Saved entries
>>
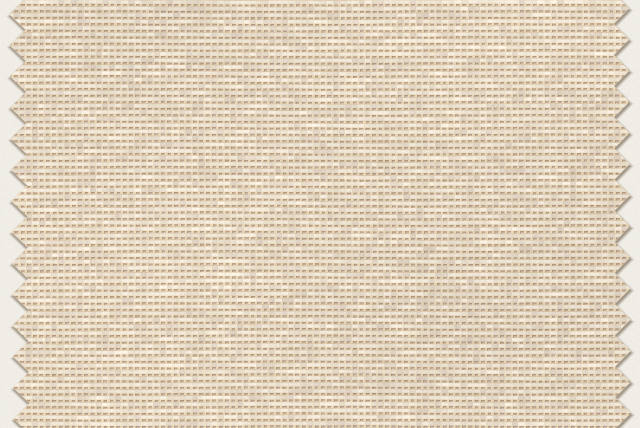
Write a Shadertoy shader that draws this texture.

```glsl
// A swatch of cream basket-weave cloth with pinked left and right edges on white paper.
// Plump weft bands alternate with channels where yellow warp ties stand between small
// shadowed gaps, on a 100 by 66 grid. Triangle waves cut the zigzag edges.

float hash(vec2 p) {
    p = fract(p * vec2(0.1031, 0.1173));
    p += dot(p, p.yx + 33.33);
    return fract((p.x + p.y) * p.x * 43.7);
}

float triangleWave(float x) {
    return abs(fract(x) - 0.5) * 2.0;
}

// Signed distance to the pinked cloth, positive inside, in canvas widths
float clothDistance(vec2 uv) {
    float down = 1.0 - uv.y;
    float left = 0.014 + 0.007 * down + 0.025 * triangleWave(down * 13.75 + 0.043);
    float right = 0.983 + 0.003 * down - 0.024 * triangleWave(down * 13.75 + 0.23);
    return 0.7 * min(uv.x - left, right - uv.x);
}

// Soft box of the given half size, one inside and zero outside
float box(vec2 p, vec2 halfSize, vec2 soft) {
    vec2 inside = 1.0 - smoothstep(halfSize - soft, halfSize + soft, abs(p));
    return inside.x * inside.y;
}

vec3 weave(vec2 uv) {
    vec2 count = vec2(100.0, 66.0);
    vec2 grid = uv * count;
    vec2 soft = 0.5 * count / iResolution.xy;
    grid.y += 0.04 * sin(uv.x * 9.0 + uv.y * 4.0) + 0.03 * sin(uv.x * 41.0 + floor(grid.y) * 2.4);
    grid.x += 0.06 * sin(uv.y * 11.0);
    vec2 cell = floor(grid);
    vec2 q = fract(grid) - 0.5;
    float tone = hash(cell);
    float sheen = hash(cell + 17.0);

    // Weft: rounded band, lit along the upper half and tan towards its rims
    vec3 color = mix(vec3(0.915, 0.865, 0.775), vec3(0.84, 0.76, 0.65),
                     smoothstep(0.2, 0.42, abs(q.y - 0.14)));
    float crown = 1.0 - smoothstep(0.08, 0.3, abs(q.y - 0.2));
    color = mix(color, vec3(0.945, 0.915, 0.865), crown * (0.3 + 0.7 * sheen));

    // Some floats sink and show a pinkish grey shade
    float sunk = smoothstep(0.6, 0.95, tone) * (1.0 - smoothstep(0.2, 0.42, abs(q.y - 0.12)));
    color = mix(color, vec3(0.83, 0.765, 0.71), sunk * 0.45);

    // Channel: yellow ties, then a gap with a shadow along its top and one side
    float channel = 1.0 - smoothstep(0.17 - soft.y, 0.17 + soft.y, abs(q.y + 0.32));
    color = mix(color, vec3(0.91, 0.85, 0.71), channel * 0.9);
    float gapWidth = 0.26 + 0.08 * hash(cell + 41.0);
    float gap = box(q + vec2(0.0, 0.31), vec2(gapWidth, 0.16), soft);
    color = mix(color, mix(vec3(0.79, 0.70, 0.60), vec3(0.80, 0.73, 0.69), tone), gap);
    float lip = box(q + vec2(0.0, 0.23), vec2(gapWidth, 0.07), soft);
    float side = box(q + vec2(gapWidth - 0.08, 0.30), vec2(0.08, 0.17), soft);
    color = mix(color, vec3(0.66, 0.54, 0.44), max(lip * 0.75, side * 0.7));

    // Uneven yarn: short bright slubs, thread tones and a fine spun grain
    float slub = step(0.86, hash(vec2(floor(grid.x / 3.0 + cell.y * 0.37), cell.y)));
    color += 0.025 * slub * (1.0 - channel);
    float spun = sin(grid.x * 5.3 + cell.y * 2.1) * sin(grid.x * 2.3 + cell.y * 5.7);
    color *= 1.0 + 0.03 * (sheen - 0.5) + 0.015 * spun
                 + 0.02 * (hash(vec2(cell.y, 7.0)) - 0.5)
                 + 0.012 * (hash(vec2(cell.x, 91.0)) - 0.5);
    return color;
}

void mainImage(out vec4 fragColor, in vec2 fragCoord) {
    vec2 uv = fragCoord / iResolution.xy;
    float pixel = 0.8 / iResolution.x;

    // Paper with faint grain and the soft shadow cast below the teeth
    vec3 paper = vec3(0.94, 0.93, 0.905) + 0.012 * (hash(floor(uv * vec2(384.0, 256.0))) - 0.5);
    float shadow = smoothstep(-0.005, 0.002, clothDistance(uv + vec2(-0.001, 0.005)));
    paper *= 1.0 - vec3(0.34, 0.38, 0.43) * shadow;

    // Cloth with a pale cut rim and gentle broad lighting
    float edge = clothDistance(uv);
    vec3 cloth = weave(uv);
    cloth = mix(cloth, vec3(0.93, 0.88, 0.78), 0.35 * (1.0 - smoothstep(0.0, 0.002, edge)));
    cloth *= 1.0 + 0.012 * sin(uv.x * 5.0 + 0.6) * sin(uv.y * 4.0 + 0.4);

    vec3 color = mix(paper, cloth, smoothstep(-pixel, pixel, edge));
    fragColor = vec4(clamp(color, 0.0, 1.0), 1.0);
}
```
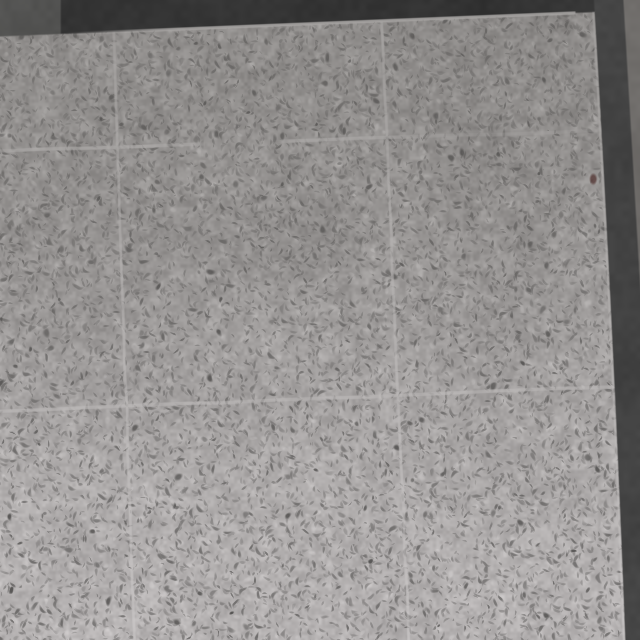
Reproduce this texture procedurally as a three.js fragment shader.

```glsl
// Speckled granite floor tiles with pale worn joints and a dark border along the top and right.
varying vec2 vUv;

const vec3 STONE_NEAR = vec3(0.705, 0.692, 0.692);
const vec3 STONE_FAR = vec3(0.560, 0.550, 0.543);
const vec3 FLECK = vec3(0.27, 0.265, 0.26);
const vec3 RUST = vec3(0.34, 0.23, 0.22);
const vec3 BORDER_TOP = vec3(0.20, 0.20, 0.20);
const vec3 BORDER_SIDE = vec3(0.26, 0.26, 0.26);
const vec3 BORDER_PATCH = vec3(0.32, 0.32, 0.315);
const vec3 OUTSIDE = vec3(0.43, 0.42, 0.41);
const float EDGE = 0.002;

// Sine-free hashes
float hash1(vec2 p) {
  vec3 q = fract(vec3(p.xyx) * 0.1031);
  q += dot(q, q.yzx + 33.33);
  return fract((q.x + q.y) * q.z);
}

vec2 hash2(vec2 p) {
  return vec2(hash1(p), hash1(p + vec2(57.3, 113.7)));
}

float noise(vec2 p) {
  vec2 i = floor(p);
  vec2 f = fract(p);
  f = f * f * (3.0 - 2.0 * f);
  float low = mix(hash1(i), hash1(i + vec2(1.0, 0.0)), f.x);
  float high = mix(hash1(i + vec2(0.0, 1.0)), hash1(i + vec2(1.0)), f.x);
  return mix(low, high, f.y);
}

// Soft elongated grains, one candidate per cell, at random angles
float flecks(vec2 p, float cells, float density, vec2 size, float seed) {
  vec2 g = p * cells;
  vec2 cell = floor(g);
  float cover = 0.0;
  for (int j = -1; j <= 1; j++) {
    for (int i = -1; i <= 1; i++) {
      vec2 id = cell + vec2(float(i), float(j));
      vec2 key = id + seed;
      vec2 d = g - id - hash2(key);
      vec2 pick = hash2(key + 19.0);
      float angle = 1.9 + (hash1(key + 41.0) - 0.5) * 2.6;
      float c = cos(angle);
      float s = sin(angle);
      vec2 q = vec2(c * d.x + s * d.y, c * d.y - s * d.x);
      q.y += q.x * q.x * (pick.y - 0.5) * 1.6;
      float r = length(q / (size * mix(0.65, 1.3, pick.y)));
      float present = step(pick.x, density) * mix(0.45, 1.0, hash1(key + 73.0));
      cover = max(cover, present * (1.0 - smoothstep(0.35, 1.25, r)));
    }
  }
  return cover;
}

float line(float d, float halfWidth) {
  return 1.0 - smoothstep(halfWidth - 0.0015, halfWidth + 0.0015, abs(d));
}

float above(float d) {
  return smoothstep(-EDGE, EDGE, d);
}

vec3 granite(vec2 p) {
  vec2 bent = p + 0.004 * (vec2(noise(p * 110.0), noise(p * 110.0 + 31.0)) - 0.5);
  vec3 color = mix(STONE_NEAR, STONE_FAR, smoothstep(-0.05, 0.92, p.y));
  color += 0.04 * (noise(p * 8.0) - 0.5);
  color += 0.07 * (noise(p * 70.0) - 0.5) + 0.07 * (noise(p * 190.0) - 0.5);
  color += 0.05 * flecks(bent, 58.0, 0.4, vec2(0.38, 0.25), 211.0);
  float contrast = mix(0.95, 0.7, p.y);
  float fine = flecks(bent, 105.0, 0.55, vec2(0.50, 0.22), 7.0) * 0.42;
  float medium = flecks(bent, 68.0, 0.48, vec2(0.44, 0.17), 83.0) * 0.65;
  float large = flecks(bent, 32.0, 0.20, vec2(0.18, 0.12), 149.0) * 0.9;
  return mix(color, FLECK, max(max(fine, medium), large) * contrast);
}

// Slightly skewed tile grid; the upper row joint is partly worn away
float joints(vec2 p) {
  float columnStep = 0.429 - 0.0105 * p.y;
  float rowStep = 0.407 - 0.007 * p.x;
  float column = (p.x - 0.210 + 0.034 * p.y) / columnStep;
  float row = (p.y - 0.357 - 0.041 * p.x) / rowStep;
  float rowId = max(floor(row + 0.5), 0.0);
  float wobble = 0.002 * (noise(p * 14.0) - 0.5);
  float vertical = line((column - floor(column + 0.5)) * columnStep + wobble, 0.0021);
  float horizontal = line((row - rowId) * rowStep + wobble, 0.0026);
  float gap = smoothstep(0.29, 0.33, p.x) * (1.0 - smoothstep(0.42, 0.47, p.x));
  float worn = max(gap * 0.95, 0.6 * smoothstep(0.60, 0.64, p.x));
  horizontal *= 1.0 - worn * step(0.5, rowId);
  return max(vertical, horizontal) * mix(0.55, 1.0, noise(p * 35.0));
}

void main() {
  vec2 p = vUv;
  float topEdge = p.y - 0.943 - 0.041 * p.x;
  float sideEdge = p.x - 0.977 + 0.038 * p.y + 0.011 * p.y * p.y;
  float outerEdge = p.x - 0.974 - 0.0587 * (1.0 - p.y);

  // Tiles and grout
  vec3 color = granite(p);
  color = mix(color, RUST, 0.8 * (1.0 - smoothstep(0.5, 1.2, length((p - vec2(0.927, 0.72)) / vec2(0.006, 0.009)))));
  vec3 grout = mix(STONE_NEAR, STONE_FAR, p.y) + 0.09;
  color = mix(color, grout, 0.8 * joints(p));

  // Dark border with pale rims
  float grain = 0.025 * (noise(p * 90.0) - 0.5) + 0.03 * (noise(p * 12.0) - 0.5);
  vec3 topColor = mix(BORDER_PATCH, BORDER_TOP, above(p.x - 0.095));
  vec3 border = mix(topColor, BORDER_SIDE, above(sideEdge)) + grain;
  color = mix(color, border, max(above(topEdge), above(sideEdge)));
  color = mix(color, OUTSIDE + grain, above(outerEdge));
  float topRim = line(topEdge, 0.0024) * smoothstep(0.08, 0.3, p.x) * (1.0 - above(sideEdge + 0.03));
  float sideRim = line(sideEdge + 0.002, 0.0018) * 0.55 * (1.0 - above(topEdge));
  color = mix(color, grout, max(topRim * 0.85, sideRim));

  gl_FragColor = vec4(color, 1.0);
}
```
<<
- **Exercise**:
Bring together all lines in the records where the word "with" is found.

- **Exercise response**:
// A swatch of cream basket-weave cloth with pinked left and right edges on white paper.
// Plump weft bands alternate with channels where yellow warp ties stand between small
    // Channel: yellow ties, then a gap with a shadow along its top and one side
    // Paper with faint grain and the soft shadow cast below the teeth
    // Cloth with a pale cut rim and gentle broad lighting
// Speckled granite floor tiles with pale worn joints and a dark border along the top and right.
  // Dark border with pale rims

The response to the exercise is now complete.